**Problem requirements**: Go through the records that follow and tally the lines with "path" in them; answer with the number alone.

[Information supplied — start]

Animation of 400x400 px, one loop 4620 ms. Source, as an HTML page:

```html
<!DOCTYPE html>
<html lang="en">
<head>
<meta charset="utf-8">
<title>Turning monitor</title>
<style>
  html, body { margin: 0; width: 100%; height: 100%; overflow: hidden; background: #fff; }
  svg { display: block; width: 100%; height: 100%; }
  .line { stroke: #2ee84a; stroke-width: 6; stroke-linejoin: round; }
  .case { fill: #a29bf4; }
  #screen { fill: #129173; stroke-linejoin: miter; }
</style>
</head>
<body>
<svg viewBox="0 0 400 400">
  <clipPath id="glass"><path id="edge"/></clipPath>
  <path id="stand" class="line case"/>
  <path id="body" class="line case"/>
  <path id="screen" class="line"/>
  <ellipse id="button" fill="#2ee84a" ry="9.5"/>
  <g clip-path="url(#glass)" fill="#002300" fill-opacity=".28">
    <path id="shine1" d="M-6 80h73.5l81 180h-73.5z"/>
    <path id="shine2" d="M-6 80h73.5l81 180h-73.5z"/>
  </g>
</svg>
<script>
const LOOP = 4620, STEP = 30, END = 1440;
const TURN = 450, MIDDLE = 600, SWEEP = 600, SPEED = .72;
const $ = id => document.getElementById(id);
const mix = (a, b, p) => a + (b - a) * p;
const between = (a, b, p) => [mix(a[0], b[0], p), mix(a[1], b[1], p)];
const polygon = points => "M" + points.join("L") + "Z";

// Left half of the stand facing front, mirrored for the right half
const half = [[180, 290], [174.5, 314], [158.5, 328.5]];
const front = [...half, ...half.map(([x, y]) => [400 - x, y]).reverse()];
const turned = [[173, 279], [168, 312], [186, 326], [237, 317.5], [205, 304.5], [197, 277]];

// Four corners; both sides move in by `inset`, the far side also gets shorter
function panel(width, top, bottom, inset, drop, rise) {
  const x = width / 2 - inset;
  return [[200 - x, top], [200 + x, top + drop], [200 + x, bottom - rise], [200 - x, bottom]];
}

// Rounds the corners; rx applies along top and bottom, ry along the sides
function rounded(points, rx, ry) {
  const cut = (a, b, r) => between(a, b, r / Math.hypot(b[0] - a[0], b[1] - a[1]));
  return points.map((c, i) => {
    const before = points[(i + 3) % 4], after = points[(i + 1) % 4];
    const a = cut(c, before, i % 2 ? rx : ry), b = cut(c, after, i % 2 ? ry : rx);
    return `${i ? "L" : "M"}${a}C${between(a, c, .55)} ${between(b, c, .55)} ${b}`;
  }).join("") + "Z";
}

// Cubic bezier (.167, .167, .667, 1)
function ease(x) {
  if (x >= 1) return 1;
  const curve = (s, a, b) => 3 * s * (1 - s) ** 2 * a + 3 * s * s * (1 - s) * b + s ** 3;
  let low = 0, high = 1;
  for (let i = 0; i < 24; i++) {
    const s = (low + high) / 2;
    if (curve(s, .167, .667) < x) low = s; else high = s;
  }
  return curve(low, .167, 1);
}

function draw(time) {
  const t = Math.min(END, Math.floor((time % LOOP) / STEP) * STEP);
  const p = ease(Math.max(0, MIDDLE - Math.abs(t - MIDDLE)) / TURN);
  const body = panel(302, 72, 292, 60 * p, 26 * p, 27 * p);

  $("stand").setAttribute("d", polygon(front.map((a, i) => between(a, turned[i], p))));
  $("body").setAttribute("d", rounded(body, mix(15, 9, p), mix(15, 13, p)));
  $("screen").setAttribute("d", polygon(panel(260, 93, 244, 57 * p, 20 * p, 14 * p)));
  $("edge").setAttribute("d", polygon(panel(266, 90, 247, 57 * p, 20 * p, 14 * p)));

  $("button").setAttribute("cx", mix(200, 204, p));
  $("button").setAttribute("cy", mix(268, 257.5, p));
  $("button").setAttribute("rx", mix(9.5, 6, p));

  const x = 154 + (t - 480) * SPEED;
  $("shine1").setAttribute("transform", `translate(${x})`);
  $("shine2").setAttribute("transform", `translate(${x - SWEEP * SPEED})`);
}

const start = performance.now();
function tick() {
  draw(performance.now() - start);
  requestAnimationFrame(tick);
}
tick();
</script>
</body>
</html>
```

[Information supplied — finish]

**Answer section**: 7